*Document images with source code*:
_ _ _ _ _
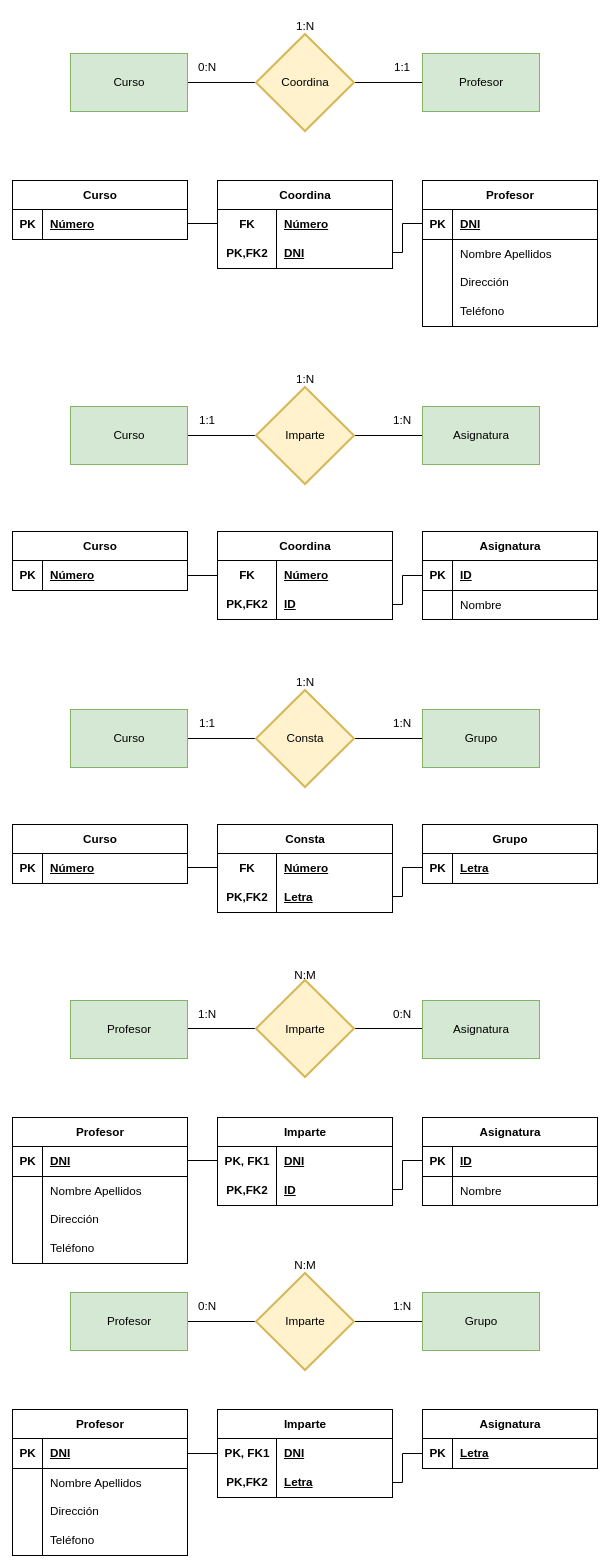
<!DOCTYPE html>
<html lang="es">
<head>
<meta charset="utf-8">
<title>Modelo entidad-relación</title>
<style>
:root {
  --ink: #000;
  --paper: #fff;
  --entity-fill: #d5e8d4;
  --entity-line: #82b366;
  --relation-fill: #fff2cc;
  --relation-line: #d6b656;
  --row: 29.25px;
}
* { box-sizing: border-box; margin: 0; padding: 0; }
html, body { width: 610px; height: 1568px; overflow: hidden; background: var(--paper); }
body { position: relative; font: 11.7px/14px "Liberation Sans", Arial, sans-serif; color: var(--ink); }
.connectors { position: absolute; left: 0; top: 0; }
.connectors path { fill: none; stroke: var(--ink); stroke-width: 1; }

.relation {
  position: absolute; left: 70px; top: var(--top); width: 470px; height: 98px;
  display: grid; grid-template-columns: 118px 98px 118px; column-gap: 68px; align-items: center;
}
.entity {
  height: 59px; display: flex; align-items: center; justify-content: center;
  background: var(--entity-fill); border: 1px solid var(--entity-line);
}
.diamond { position: relative; height: 98px; display: flex; align-items: center; justify-content: center; }
.diamond svg { position: absolute; left: 0; top: 0; }
.diamond polygon { fill: var(--relation-fill); stroke: var(--relation-line); stroke-width: 2; }
.diamond span { position: relative; }
.cardinality { position: absolute; width: 40px; text-align: center; top: 27px; }
.cardinality.left { left: 117px; }
.cardinality.right { left: 312px; }
.cardinality.ratio { left: 215px; top: var(--ratio, -14px); }

.tables {
  position: absolute; left: 12px; top: var(--top); width: 586px;
  display: grid; grid-template-columns: repeat(3, 176px); column-gap: 29px; align-items: start;
}
.table { border: 1px solid var(--ink); --key: 29px; }
.table.join { --key: 58px; }
.table h2 { height: 28.25px; font-size: inherit; line-height: 28px; text-align: center; }
.row { display: grid; grid-template-columns: var(--key) 1fr; height: var(--row); line-height: 28px; }
.row b { text-align: center; white-space: nowrap; }
.row > :last-child { border-left: 1px solid var(--ink); padding-left: 7px; }
h2 + .row, .row.first { border-top: 1px solid var(--ink); }
.row u { font-weight: bold; }
</style>
</head>
<body>

<svg class="connectors" width="610" height="1568" aria-hidden="true">
  <defs>
    <path id="relation-lines" d="M188 .5H257M353 .5H422"/>
    <path id="table-links" d="M188 .5H217M393 29.5H402.5V.5H422"/>
  </defs>
  <use href="#relation-lines" y="82"/>
  <use href="#table-links" y="223"/>
  <use href="#relation-lines" y="435"/>
  <use href="#table-links" y="575"/>
  <use href="#relation-lines" y="738"/>
  <use href="#table-links" y="867"/>
  <use href="#relation-lines" y="1028"/>
  <use href="#table-links" y="1160"/>
  <use href="#relation-lines" y="1321"/>
  <use href="#table-links" y="1453"/>
  <defs>
    <polygon id="rhombus" points="49,1 98,49 49,98 0,49"/>
  </defs>
</svg>

<section class="relation" style="--top:33px">
  <div class="entity">Curso</div>
  <div class="diamond"><svg width="98" height="98" overflow="visible"><use href="#rhombus"/><polygon points="49,1 98,49.5 49,98 0,49.5"/></svg><span>Coordina</span></div>
  <div class="entity">Profesor</div>
  <span class="cardinality left">0:N</span>
  <span class="cardinality ratio">1:N</span>
  <span class="cardinality right">1:1</span>
</section>
<section class="tables" style="--top:180px">
  <div class="table">
    <h2>Curso</h2>
    <div class="row"><b>PK</b><u>Número</u></div>
  </div>
  <div class="table join">
    <h2>Coordina</h2>
    <div class="row"><b>FK</b><u>Número</u></div>
    <div class="row"><b>PK,FK2</b><u>DNI</u></div>
  </div>
  <div class="table">
    <h2>Profesor</h2>
    <div class="row"><b>PK</b><u>DNI</u></div>
    <div class="row first"><b></b><span>Nombre Apellidos</span></div>
    <div class="row"><b></b><span>Dirección</span></div>
    <div class="row"><b></b><span>Teléfono</span></div>
  </div>
</section>

<section class="relation" style="--top:386px">
  <div class="entity">Curso</div>
  <div class="diamond"><svg width="98" height="98" overflow="visible"><polygon points="49,1 98,49.5 49,98 0,49.5"/></svg><span>Imparte</span></div>
  <div class="entity">Asignatura</div>
  <span class="cardinality left">1:1</span>
  <span class="cardinality ratio">1:N</span>
  <span class="cardinality right">1:N</span>
</section>
<section class="tables" style="--top:531px">
  <div class="table">
    <h2>Curso</h2>
    <div class="row"><b>PK</b><u>Número</u></div>
  </div>
  <div class="table join">
    <h2>Coordina</h2>
    <div class="row"><b>FK</b><u>Número</u></div>
    <div class="row"><b>PK,FK2</b><u>ID</u></div>
  </div>
  <div class="table">
    <h2>Asignatura</h2>
    <div class="row"><b>PK</b><u>ID</u></div>
    <div class="row first"><b></b><span>Nombre</span></div>
  </div>
</section>

<section class="relation" style="--top:689px">
  <div class="entity">Curso</div>
  <div class="diamond"><svg width="98" height="98" overflow="visible"><polygon points="49,1 98,49.5 49,98 0,49.5"/></svg><span>Consta</span></div>
  <div class="entity">Grupo</div>
  <span class="cardinality left">1:1</span>
  <span class="cardinality ratio">1:N</span>
  <span class="cardinality right">1:N</span>
</section>
<section class="tables" style="--top:824px">
  <div class="table">
    <h2>Curso</h2>
    <div class="row"><b>PK</b><u>Número</u></div>
  </div>
  <div class="table join">
    <h2>Consta</h2>
    <div class="row"><b>FK</b><u>Número</u></div>
    <div class="row"><b>PK,FK2</b><u>Letra</u></div>
  </div>
  <div class="table">
    <h2>Grupo</h2>
    <div class="row"><b>PK</b><u>Letra</u></div>
  </div>
</section>

<section class="relation" style="--top:980px; --ratio:-12px">
  <div class="entity">Profesor</div>
  <div class="diamond"><svg width="98" height="98" overflow="visible"><polygon points="49,0 98,48.5 49,97 0,48.5"/></svg><span>Imparte</span></div>
  <div class="entity">Asignatura</div>
  <span class="cardinality left">1:N</span>
  <span class="cardinality ratio">N:M</span>
  <span class="cardinality right">0:N</span>
</section>
<section class="tables" style="--top:1117px">
  <div class="table">
    <h2>Profesor</h2>
    <div class="row"><b>PK</b><u>DNI</u></div>
    <div class="row first"><b></b><span>Nombre Apellidos</span></div>
    <div class="row"><b></b><span>Dirección</span></div>
    <div class="row"><b></b><span>Teléfono</span></div>
  </div>
  <div class="table join">
    <h2>Imparte</h2>
    <div class="row"><b>PK, FK1</b><u>DNI</u></div>
    <div class="row"><b>PK,FK2</b><u>ID</u></div>
  </div>
  <div class="table">
    <h2>Asignatura</h2>
    <div class="row"><b>PK</b><u>ID</u></div>
    <div class="row first"><b></b><span>Nombre</span></div>
  </div>
</section>

<section class="relation" style="--top:1272px">
  <div class="entity">Profesor</div>
  <div class="diamond"><svg width="98" height="98" overflow="visible"><polygon points="49,1 98,49.5 49,98 0,49.5"/></svg><span>Imparte</span></div>
  <div class="entity">Grupo</div>
  <span class="cardinality left">0:N</span>
  <span class="cardinality ratio">N:M</span>
  <span class="cardinality right">1:N</span>
</section>
<section class="tables" style="--top:1409px">
  <div class="table">
    <h2>Profesor</h2>
    <div class="row"><b>PK</b><u>DNI</u></div>
    <div class="row first"><b></b><span>Nombre Apellidos</span></div>
    <div class="row"><b></b><span>Dirección</span></div>
    <div class="row"><b></b><span>Teléfono</span></div>
  </div>
  <div class="table join">
    <h2>Imparte</h2>
    <div class="row"><b>PK, FK1</b><u>DNI</u></div>
    <div class="row"><b>PK,FK2</b><u>Letra</u></div>
  </div>
  <div class="table">
    <h2>Asignatura</h2>
    <div class="row"><b>PK</b><u>Letra</u></div>
  </div>
</section>

</body>
</html>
_ _ _ _ _
Return all lines in the data that include the word "position".

*Task answer*:
body { position: relative; font: 11.7px/14px "Liberation Sans", Arial, sans-serif; color: var(--ink); }
.connectors { position: absolute; left: 0; top: 0; }
  position: absolute; left: 70px; top: var(--top); width: 470px; height: 98px;
.diamond { position: relative; height: 98px; display: flex; align-items: center; justify-content: center; }
.diamond svg { position: absolute; left: 0; top: 0; }
.diamond span { position: relative; }
.cardinality { position: absolute; width: 40px; text-align: center; top: 27px; }
  position: absolute; left: 12px; top: var(--top); width: 586px;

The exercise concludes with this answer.